## Task details
Check each line below for "fill" and give the count of those that have it, nothing else.

** Opening Available data block **

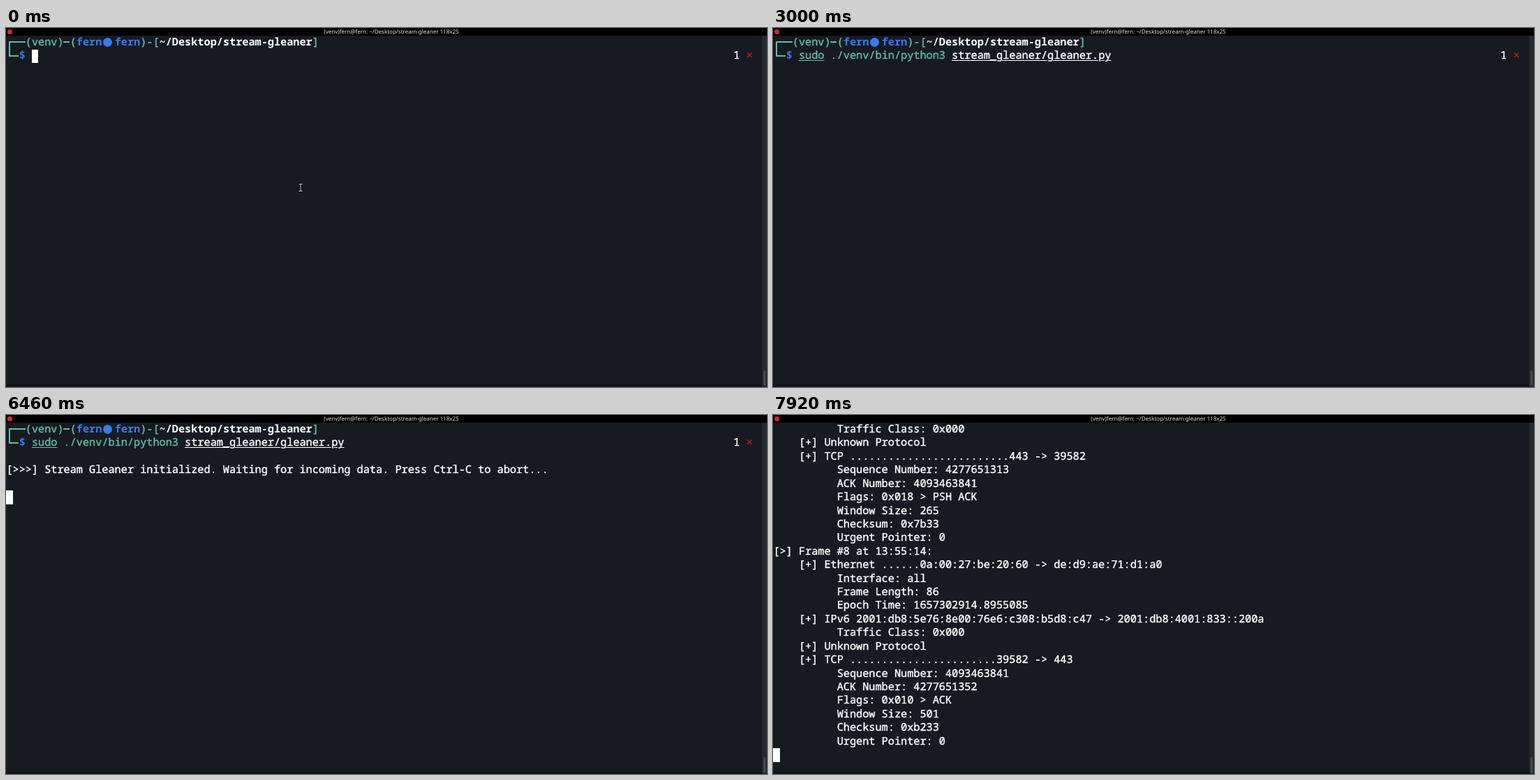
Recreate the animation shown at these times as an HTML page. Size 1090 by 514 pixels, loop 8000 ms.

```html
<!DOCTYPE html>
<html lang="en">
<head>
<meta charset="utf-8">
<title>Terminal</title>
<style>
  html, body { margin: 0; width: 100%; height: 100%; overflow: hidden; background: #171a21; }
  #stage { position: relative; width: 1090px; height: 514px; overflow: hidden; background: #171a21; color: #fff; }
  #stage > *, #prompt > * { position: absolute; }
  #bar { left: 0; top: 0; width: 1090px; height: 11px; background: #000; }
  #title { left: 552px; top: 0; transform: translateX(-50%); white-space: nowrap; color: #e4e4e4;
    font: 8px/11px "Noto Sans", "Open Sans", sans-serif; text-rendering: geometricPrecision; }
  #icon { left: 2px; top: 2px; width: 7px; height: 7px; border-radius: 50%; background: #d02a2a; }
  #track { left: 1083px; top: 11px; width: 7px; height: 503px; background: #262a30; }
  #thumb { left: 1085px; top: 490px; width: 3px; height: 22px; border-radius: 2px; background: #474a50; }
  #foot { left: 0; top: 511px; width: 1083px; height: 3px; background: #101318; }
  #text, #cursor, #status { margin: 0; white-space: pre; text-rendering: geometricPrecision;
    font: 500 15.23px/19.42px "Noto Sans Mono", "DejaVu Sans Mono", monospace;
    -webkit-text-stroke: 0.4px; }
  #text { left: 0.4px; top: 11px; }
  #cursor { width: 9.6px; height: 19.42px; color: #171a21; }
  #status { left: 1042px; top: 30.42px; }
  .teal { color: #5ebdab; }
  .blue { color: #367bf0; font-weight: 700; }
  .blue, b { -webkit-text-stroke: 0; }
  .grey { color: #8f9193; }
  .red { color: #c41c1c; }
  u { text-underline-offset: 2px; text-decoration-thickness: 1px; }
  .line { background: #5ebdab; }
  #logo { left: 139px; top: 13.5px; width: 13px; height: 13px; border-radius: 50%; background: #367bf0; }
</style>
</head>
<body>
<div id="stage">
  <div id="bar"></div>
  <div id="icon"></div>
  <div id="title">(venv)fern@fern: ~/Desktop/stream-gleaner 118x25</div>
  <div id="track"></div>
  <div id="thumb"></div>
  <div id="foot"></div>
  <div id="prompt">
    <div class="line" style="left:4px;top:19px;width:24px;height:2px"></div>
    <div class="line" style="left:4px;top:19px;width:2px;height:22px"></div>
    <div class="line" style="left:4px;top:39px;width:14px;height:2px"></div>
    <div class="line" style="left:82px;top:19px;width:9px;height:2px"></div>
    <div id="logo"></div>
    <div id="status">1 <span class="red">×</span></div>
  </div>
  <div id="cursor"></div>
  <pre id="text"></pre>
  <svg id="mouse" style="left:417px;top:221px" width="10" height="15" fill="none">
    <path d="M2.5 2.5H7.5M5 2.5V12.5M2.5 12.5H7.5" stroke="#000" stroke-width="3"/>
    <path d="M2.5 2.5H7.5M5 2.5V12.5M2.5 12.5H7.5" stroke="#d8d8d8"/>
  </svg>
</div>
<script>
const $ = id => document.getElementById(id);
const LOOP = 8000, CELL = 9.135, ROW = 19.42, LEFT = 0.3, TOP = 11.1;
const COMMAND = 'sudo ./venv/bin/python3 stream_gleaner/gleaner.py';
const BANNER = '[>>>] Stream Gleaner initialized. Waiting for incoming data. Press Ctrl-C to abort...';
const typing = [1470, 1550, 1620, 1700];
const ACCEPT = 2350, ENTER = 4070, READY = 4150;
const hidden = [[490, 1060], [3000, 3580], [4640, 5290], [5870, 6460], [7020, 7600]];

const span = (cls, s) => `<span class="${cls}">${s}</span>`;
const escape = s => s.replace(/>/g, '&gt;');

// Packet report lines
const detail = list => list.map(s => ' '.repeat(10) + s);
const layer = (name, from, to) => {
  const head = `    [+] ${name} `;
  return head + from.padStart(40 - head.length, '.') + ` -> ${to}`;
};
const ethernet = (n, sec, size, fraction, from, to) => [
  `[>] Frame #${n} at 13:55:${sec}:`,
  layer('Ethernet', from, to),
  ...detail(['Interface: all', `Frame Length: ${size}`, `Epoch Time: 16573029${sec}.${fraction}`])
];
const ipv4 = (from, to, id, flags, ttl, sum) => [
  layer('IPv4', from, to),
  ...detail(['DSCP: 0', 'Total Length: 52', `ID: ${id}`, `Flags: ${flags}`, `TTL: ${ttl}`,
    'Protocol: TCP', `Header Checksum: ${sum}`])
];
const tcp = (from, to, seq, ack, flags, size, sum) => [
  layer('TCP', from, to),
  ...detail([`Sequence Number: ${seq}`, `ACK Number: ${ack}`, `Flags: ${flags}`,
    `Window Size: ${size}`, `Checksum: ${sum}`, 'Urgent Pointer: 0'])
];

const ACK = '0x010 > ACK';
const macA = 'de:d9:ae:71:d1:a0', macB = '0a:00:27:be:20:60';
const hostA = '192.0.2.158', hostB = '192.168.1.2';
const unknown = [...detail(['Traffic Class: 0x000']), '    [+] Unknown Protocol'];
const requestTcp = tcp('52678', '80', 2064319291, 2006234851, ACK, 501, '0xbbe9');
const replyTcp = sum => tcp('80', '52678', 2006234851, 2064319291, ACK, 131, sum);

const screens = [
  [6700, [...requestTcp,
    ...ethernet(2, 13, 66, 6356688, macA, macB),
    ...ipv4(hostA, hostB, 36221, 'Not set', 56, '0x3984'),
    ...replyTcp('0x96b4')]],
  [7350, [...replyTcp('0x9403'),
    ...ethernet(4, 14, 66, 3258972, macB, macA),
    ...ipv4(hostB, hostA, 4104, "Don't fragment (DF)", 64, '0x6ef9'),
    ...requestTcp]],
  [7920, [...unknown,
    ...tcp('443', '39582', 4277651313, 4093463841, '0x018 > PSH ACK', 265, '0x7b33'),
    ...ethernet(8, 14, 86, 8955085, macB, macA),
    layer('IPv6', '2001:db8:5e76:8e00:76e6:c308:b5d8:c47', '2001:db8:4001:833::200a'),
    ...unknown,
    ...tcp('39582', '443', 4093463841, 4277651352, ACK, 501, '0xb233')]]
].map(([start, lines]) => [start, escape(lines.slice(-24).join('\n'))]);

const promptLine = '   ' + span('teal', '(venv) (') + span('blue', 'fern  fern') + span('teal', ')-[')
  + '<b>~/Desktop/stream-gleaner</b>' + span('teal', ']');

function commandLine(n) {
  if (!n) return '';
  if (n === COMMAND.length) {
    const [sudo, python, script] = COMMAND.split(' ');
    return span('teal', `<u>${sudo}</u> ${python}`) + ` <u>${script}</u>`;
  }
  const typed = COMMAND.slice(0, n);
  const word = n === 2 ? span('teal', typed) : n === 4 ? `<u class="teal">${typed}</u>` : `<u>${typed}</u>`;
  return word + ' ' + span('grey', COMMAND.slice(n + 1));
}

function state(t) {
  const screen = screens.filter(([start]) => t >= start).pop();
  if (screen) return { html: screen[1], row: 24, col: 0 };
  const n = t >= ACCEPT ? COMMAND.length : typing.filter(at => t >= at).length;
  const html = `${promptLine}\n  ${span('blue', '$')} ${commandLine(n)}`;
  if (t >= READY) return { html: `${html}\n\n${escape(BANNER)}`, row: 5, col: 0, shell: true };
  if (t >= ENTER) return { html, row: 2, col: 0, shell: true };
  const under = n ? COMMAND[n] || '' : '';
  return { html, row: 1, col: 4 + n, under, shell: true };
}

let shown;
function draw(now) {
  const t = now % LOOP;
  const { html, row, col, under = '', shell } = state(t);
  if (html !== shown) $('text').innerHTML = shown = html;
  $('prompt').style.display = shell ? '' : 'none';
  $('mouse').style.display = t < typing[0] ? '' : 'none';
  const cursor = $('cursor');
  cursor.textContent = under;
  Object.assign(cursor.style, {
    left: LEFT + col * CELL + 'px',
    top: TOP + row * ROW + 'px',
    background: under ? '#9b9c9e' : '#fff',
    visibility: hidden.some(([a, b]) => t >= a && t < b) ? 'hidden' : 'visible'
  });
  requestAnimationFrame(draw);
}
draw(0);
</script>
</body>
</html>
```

** Closing Available data block **
** Opening Available data block **

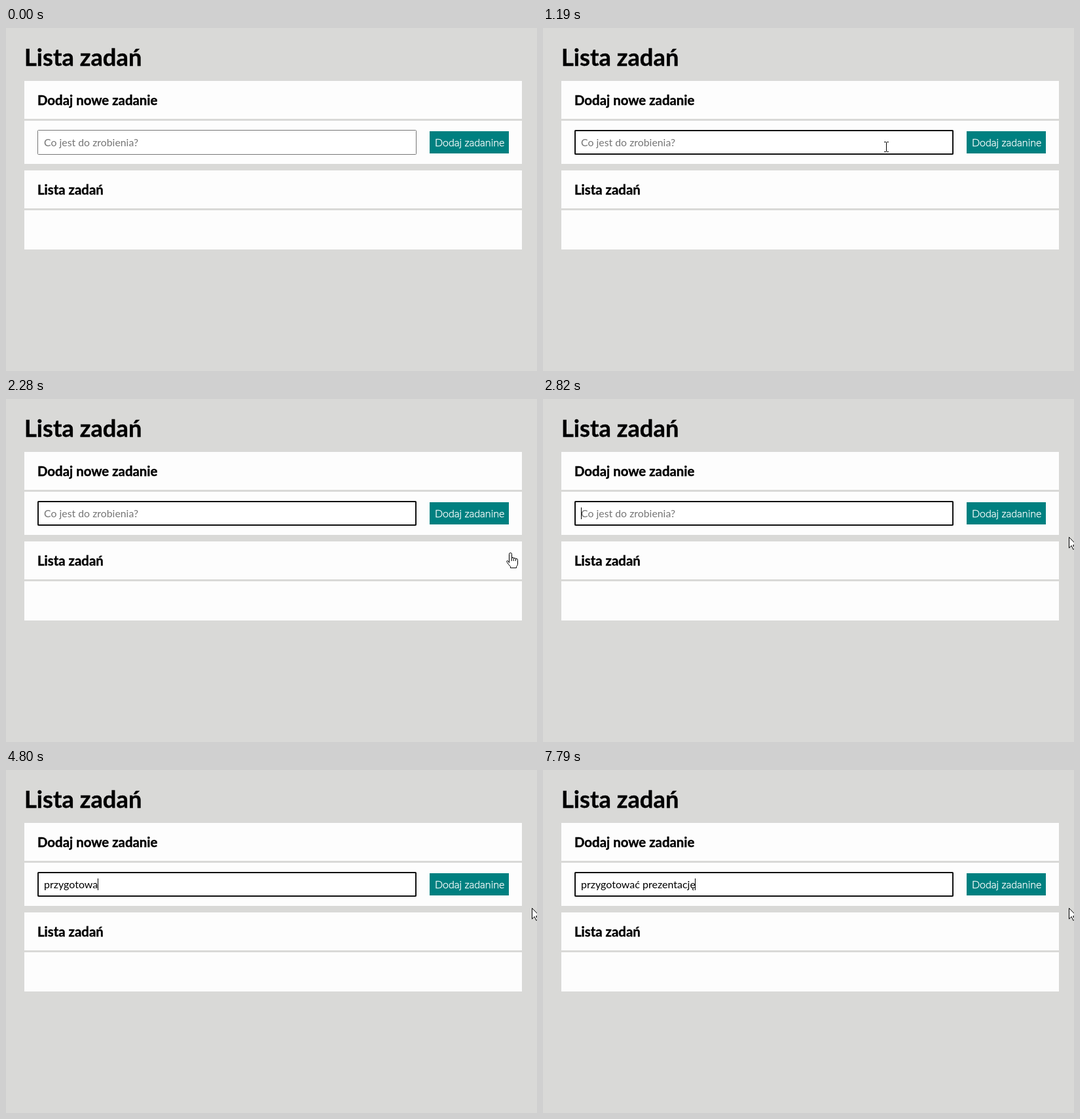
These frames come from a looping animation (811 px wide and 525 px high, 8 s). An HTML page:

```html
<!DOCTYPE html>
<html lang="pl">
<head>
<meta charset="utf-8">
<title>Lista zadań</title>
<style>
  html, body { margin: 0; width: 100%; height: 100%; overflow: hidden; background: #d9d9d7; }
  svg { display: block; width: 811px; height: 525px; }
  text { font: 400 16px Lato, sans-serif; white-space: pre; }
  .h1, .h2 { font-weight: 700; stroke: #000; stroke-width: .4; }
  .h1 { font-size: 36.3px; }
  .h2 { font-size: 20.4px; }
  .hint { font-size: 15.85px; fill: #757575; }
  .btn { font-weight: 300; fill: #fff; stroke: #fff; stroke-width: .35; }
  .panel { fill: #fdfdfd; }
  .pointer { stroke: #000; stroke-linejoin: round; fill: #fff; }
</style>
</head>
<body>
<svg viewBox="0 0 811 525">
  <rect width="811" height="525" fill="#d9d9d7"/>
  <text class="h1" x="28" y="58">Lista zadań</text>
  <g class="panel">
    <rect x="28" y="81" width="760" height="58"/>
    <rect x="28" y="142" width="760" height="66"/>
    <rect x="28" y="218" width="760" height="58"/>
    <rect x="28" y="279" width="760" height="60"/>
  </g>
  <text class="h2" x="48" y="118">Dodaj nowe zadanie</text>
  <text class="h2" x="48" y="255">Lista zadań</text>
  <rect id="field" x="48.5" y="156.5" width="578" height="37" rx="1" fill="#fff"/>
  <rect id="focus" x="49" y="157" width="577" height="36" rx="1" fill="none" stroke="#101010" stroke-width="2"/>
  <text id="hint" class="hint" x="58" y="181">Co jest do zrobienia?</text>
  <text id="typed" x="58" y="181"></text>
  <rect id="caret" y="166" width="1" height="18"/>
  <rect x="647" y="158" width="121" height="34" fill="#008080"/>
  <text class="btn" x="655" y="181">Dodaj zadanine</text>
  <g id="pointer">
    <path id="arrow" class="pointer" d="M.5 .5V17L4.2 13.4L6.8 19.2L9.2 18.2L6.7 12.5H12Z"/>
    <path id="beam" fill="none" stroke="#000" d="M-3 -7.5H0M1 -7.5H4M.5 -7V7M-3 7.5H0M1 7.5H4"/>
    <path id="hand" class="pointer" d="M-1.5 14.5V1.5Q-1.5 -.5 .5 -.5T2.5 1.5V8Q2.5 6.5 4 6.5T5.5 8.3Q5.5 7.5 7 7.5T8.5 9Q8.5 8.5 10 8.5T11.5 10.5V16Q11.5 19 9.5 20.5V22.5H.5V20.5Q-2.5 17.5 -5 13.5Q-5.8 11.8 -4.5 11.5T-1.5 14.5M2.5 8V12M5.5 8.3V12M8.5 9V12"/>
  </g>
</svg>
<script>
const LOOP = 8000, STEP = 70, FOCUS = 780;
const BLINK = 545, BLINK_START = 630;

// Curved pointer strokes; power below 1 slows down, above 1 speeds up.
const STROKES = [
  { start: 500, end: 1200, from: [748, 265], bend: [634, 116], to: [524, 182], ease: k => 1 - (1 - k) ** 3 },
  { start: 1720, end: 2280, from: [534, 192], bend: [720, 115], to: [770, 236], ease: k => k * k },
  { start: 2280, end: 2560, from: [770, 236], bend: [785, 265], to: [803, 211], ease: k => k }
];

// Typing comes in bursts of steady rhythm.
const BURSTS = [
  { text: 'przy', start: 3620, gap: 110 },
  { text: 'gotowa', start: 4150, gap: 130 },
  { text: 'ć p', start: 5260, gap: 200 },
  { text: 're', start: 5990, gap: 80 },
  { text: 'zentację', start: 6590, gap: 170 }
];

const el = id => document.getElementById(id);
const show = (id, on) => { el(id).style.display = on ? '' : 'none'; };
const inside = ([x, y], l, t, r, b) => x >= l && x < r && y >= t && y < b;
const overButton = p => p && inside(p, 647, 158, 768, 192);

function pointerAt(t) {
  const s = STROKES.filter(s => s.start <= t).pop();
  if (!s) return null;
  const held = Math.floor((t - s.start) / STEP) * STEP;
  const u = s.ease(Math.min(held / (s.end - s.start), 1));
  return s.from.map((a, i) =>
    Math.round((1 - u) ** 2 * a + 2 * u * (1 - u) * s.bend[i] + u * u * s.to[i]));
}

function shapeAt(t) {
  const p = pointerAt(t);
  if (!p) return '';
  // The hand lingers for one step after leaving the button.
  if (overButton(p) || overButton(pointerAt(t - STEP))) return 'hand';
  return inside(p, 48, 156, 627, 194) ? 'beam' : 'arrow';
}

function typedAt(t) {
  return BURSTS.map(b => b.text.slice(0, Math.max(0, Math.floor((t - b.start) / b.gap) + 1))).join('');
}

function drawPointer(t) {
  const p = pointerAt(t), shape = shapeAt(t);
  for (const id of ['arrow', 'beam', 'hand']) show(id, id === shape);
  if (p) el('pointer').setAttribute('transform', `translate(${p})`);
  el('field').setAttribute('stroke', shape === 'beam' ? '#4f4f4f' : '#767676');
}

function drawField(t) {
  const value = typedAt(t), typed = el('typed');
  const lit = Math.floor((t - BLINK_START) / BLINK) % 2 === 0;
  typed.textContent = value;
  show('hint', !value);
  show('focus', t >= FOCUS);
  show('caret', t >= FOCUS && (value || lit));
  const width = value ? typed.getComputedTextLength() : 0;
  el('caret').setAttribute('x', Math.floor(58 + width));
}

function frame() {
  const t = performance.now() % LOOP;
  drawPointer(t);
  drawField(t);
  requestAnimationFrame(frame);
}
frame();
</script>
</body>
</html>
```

** Closing Available data block **

## Answer for the task
10